Many of you asked about my approach for my optional subject of sociology. So, I am writing this post.
Most of us are generally familiar with the topics which are part of syllabus (except the thinkers part), so this subject is relatively familiar to every aspirant with this optional. However, due to very this fact, some people become complacent and take many topics taken for granted. You should try to read thoroughly, but should never overlook the core concepts (for example, while studying caste - you should not overlook the very basic definition and perspectives on caste. You should ask yourself - What is caste? How it has changed historically? What is the theoretical framework lying beneath it? Is that framework accepted as it is by various social thinkers? If not, how and why?)
Then, the question comes - What to read? To this question, I would suggest following material -
- New NCERTs on sociology - According to me, new NCERTs are much well designed than the older ones. They also have less factual errors and have a better flow. They also take a lot of examples from the day to day life which can be put in the answers. Try to read them again and again during various phases of your optional preparation. (Old NCERTs were more suitable for the older syllabus and hence may not be as useful, but if you have a hell lot of time, you may read them as well).
- Sociology: (Haralambos and Heald) (the one with reddish cover and not so thick) - For the beginners it is a good book as you get familiar with the core concepts and some landmark studies in the field of sociality. I have never read the thicker one, but read this book (available on flipkart etc, click here). It is a bit outdated in terms of the data it uses as it has not been revised since long.

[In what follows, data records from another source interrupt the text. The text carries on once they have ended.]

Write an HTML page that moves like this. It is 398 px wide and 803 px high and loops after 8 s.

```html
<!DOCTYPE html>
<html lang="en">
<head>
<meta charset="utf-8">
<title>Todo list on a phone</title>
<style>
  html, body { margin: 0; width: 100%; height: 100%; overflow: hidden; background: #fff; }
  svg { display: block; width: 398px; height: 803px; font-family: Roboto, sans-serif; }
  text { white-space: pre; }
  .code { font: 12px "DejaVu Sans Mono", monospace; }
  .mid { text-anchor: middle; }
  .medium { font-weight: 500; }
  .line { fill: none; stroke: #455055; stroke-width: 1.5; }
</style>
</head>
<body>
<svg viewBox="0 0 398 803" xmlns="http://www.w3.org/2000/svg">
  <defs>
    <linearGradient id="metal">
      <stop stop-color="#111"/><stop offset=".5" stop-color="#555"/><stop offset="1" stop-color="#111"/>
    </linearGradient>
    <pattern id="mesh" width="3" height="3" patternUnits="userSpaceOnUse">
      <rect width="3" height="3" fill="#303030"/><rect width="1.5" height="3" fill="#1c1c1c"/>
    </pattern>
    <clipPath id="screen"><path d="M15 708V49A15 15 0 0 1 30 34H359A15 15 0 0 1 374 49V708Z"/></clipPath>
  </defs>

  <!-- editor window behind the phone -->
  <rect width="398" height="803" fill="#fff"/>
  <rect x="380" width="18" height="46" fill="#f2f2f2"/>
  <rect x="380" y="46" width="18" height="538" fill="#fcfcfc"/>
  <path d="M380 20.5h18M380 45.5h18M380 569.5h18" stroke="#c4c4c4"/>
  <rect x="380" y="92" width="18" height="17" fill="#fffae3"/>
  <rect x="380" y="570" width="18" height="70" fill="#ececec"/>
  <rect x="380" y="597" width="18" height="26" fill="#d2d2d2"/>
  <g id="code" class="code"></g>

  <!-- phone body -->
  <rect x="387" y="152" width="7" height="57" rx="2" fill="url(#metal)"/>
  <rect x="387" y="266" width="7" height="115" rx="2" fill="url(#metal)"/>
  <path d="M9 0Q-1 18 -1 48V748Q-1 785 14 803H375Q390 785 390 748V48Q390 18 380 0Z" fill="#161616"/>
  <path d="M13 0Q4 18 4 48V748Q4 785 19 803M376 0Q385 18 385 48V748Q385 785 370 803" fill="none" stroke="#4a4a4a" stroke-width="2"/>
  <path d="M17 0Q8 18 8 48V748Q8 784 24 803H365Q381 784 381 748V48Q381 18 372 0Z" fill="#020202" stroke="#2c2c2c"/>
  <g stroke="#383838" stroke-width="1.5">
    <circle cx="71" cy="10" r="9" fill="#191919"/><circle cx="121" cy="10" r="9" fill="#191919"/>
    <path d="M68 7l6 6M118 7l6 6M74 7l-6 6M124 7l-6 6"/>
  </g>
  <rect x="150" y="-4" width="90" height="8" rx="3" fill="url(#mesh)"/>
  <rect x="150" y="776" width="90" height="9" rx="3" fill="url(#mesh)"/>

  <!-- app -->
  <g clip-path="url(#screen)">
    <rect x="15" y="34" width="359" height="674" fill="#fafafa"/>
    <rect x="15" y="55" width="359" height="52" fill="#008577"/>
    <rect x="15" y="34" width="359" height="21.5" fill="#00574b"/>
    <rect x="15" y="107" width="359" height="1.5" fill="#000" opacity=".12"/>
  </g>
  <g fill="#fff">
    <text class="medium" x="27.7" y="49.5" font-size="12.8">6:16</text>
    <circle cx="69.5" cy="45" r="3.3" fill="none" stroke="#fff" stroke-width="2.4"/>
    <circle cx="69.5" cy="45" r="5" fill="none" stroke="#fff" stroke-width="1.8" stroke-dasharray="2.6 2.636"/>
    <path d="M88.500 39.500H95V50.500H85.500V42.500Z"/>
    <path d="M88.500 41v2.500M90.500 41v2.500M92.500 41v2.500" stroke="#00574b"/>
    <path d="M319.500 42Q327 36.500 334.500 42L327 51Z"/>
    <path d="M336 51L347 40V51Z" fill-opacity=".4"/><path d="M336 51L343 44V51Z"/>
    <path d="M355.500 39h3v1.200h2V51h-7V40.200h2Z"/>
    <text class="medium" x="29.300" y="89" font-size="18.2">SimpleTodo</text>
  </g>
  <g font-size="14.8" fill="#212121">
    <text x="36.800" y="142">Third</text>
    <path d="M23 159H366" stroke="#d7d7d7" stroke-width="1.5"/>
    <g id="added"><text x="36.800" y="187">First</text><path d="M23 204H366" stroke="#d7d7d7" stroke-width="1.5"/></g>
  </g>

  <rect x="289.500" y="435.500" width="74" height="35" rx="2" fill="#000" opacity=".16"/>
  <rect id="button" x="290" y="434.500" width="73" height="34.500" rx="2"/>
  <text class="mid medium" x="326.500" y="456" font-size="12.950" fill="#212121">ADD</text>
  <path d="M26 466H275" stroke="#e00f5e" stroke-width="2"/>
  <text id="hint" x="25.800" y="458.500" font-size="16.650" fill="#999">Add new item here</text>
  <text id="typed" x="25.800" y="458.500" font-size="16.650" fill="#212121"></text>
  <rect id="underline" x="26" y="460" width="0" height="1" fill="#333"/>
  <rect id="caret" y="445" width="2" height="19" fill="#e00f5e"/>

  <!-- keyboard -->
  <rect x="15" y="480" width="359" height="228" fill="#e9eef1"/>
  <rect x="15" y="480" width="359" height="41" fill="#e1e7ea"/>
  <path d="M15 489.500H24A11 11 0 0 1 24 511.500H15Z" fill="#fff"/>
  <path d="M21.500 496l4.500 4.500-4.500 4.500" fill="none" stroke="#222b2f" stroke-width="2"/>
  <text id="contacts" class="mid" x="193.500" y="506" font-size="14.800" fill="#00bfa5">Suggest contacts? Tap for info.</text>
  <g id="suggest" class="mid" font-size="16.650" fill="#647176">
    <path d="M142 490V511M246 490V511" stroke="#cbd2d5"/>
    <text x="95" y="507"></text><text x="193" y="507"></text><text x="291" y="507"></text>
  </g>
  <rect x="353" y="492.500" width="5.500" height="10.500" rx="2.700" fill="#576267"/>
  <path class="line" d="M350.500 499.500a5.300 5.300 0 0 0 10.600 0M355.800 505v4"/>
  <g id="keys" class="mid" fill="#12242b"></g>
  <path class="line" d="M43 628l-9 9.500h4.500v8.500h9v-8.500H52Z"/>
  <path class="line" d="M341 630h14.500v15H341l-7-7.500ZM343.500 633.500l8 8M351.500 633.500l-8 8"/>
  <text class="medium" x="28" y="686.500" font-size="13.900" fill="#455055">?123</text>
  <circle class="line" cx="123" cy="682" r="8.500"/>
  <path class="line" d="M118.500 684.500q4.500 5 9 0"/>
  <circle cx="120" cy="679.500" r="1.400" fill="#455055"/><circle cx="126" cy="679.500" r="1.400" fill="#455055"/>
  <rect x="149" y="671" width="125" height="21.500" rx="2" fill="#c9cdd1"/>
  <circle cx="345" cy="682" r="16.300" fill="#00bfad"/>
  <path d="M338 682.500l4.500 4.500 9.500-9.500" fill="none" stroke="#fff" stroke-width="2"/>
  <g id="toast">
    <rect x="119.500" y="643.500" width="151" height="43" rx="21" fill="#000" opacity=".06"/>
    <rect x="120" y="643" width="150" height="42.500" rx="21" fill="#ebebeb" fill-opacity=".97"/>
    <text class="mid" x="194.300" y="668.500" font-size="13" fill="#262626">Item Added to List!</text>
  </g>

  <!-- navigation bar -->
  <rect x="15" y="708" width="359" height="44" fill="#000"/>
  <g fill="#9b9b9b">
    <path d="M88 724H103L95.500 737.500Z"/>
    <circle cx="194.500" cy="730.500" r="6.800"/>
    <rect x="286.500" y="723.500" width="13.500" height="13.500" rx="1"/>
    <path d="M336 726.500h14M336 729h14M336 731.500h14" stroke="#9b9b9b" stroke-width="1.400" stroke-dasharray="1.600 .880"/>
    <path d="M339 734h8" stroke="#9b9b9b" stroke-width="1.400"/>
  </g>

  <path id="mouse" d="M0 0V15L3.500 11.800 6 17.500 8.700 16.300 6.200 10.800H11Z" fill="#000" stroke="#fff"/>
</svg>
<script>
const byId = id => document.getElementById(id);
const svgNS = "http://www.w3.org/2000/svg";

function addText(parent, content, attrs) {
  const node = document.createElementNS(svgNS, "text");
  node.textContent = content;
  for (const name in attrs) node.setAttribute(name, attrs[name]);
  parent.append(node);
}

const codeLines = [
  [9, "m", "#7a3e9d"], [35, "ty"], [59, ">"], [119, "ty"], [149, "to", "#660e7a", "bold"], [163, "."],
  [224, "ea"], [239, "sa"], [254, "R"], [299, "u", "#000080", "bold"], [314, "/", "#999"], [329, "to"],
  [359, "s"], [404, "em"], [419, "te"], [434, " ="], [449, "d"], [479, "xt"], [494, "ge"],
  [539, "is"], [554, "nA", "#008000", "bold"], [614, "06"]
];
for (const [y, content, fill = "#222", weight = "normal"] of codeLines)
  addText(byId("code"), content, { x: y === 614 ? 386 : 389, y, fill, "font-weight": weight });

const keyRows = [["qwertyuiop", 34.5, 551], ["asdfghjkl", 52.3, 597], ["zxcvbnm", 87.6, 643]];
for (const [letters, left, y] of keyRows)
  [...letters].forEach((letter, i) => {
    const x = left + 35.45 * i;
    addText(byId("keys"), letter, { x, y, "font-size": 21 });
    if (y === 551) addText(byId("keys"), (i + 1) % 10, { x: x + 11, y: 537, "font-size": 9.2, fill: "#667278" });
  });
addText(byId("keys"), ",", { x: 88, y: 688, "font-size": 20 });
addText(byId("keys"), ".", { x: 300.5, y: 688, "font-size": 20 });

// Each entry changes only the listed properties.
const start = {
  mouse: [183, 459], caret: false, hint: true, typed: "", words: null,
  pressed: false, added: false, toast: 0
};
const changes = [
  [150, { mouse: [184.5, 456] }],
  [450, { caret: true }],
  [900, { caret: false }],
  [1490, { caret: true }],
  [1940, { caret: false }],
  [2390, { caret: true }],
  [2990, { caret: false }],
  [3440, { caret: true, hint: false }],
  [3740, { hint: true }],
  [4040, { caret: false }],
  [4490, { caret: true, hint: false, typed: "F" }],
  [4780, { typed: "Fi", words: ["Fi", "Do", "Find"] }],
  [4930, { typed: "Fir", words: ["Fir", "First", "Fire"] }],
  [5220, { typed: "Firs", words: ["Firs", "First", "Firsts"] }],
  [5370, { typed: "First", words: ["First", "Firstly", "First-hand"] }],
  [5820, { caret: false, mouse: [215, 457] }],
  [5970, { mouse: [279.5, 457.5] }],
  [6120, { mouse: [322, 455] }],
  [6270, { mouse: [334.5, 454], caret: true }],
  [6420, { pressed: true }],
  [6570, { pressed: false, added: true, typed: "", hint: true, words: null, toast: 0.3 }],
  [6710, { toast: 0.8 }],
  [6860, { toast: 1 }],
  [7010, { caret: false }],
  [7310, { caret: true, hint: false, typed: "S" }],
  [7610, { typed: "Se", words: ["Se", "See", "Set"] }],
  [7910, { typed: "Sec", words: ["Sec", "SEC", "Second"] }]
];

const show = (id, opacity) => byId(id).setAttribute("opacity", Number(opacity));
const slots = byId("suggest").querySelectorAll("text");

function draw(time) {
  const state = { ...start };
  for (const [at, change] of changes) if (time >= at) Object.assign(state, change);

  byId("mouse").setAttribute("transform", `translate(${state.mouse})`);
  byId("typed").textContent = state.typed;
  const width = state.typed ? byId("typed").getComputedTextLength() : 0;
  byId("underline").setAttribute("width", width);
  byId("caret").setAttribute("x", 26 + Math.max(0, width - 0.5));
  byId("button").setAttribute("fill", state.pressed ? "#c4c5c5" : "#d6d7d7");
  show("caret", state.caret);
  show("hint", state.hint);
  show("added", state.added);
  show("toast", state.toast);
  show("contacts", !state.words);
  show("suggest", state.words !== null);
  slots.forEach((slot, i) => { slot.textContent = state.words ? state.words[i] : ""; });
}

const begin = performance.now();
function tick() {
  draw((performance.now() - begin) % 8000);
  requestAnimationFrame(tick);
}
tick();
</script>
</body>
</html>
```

But the case studies it has used are classical ones and are still referred by the social scientists and students alike. Try to match the topics of syllabus and read selectively. Its writing style is extremely lucid and most of the concepts are explained very well.
- Sociology (Anthony Giddens) - While Haralambos gives you a conceptual framework, Giddens Sociology is more about the contemporary perspectives in sociology. It gives a fresh and novel perspectives through novel examples and illustrations. It helps you in developing a unique sociological perspective.
- Sociology: Themes and Perspectives (Haralambos an Holborn) (Blue Cover) - This is a very useful and comprehensive book for paper 1. But it is about heavier one with more than 1000 pages. However, it is a very updated one and covers almost all aspects of syllabus. Following topics: Basic Theoritical Perspectives, Aging, Research Methods, Stratification and Inequality, Gender, Poverty and Exclusion, Religion, Family, Power and Politics, Education etc are covered very well. If you have patience too read, it is an extremely useful book.
- Sociology Dictionary (Penguin) - Dictionaries are helpful because, they provide the fundamental definitions of the topics of syllabus. They also carry reference to the works of important social thinkers and their works also. This dictionary is relatively simple in its language than the Oxford ones. You should read the dictionary thoroughly from first to last page and note down those terms and topics which are either part of syllabus (directly or indirectly) or have appeared in previous years' exams. Some case studies may also be found here.
- IGNOU Notes (Only graduation level, not post graduation) - They carry more or less the whole syllabus. They are especially useful for the Paper Two as one generally doesn't find the topics anywhere else and that too compiled in one source.
- Other supplementary sources - Apart from these, for specific topics, you may refer to some other books as well. For example, for Mead (you may refer the Sociology book by Ritzer), for Indian thinkers, you may refer a book by B K Nagala and so on.
Finally, as I always say, the exam is not only about reading books, but also about managing what you have read. Try to consolidate what you have read at a single place as it is easier to revise that during exam. Making your own notes also serves as a kind of writing practice and boosts your confidence as well.
From the day one, you should keep in mind that since the subject is about society and its relationship with individuals, so, you should be very keen observer of it. Whether there is some news article (say on marital trends, caste, family, demography, tribes, polity, socio-economic indicators of development and so on), some development in your neighborhood or even a personal observation, you should try to think over these and note down a thing or two. Such illustrations about society and its working will come handy in form of examples while attempting the questions in the mains paper and will definitely fetch you some extra marks.
I am sharing here a few of the topics which are generally not covered adequately in most of the books:
- Thinkers for Paper - 1
- Non-positivist Methods
- Thinkers for Paper - 2
- Dumont and Beteille's Perspective on Caste
If you have any suggestions or queries regarding sociology optional, please comment beneath this post.
Best of luck!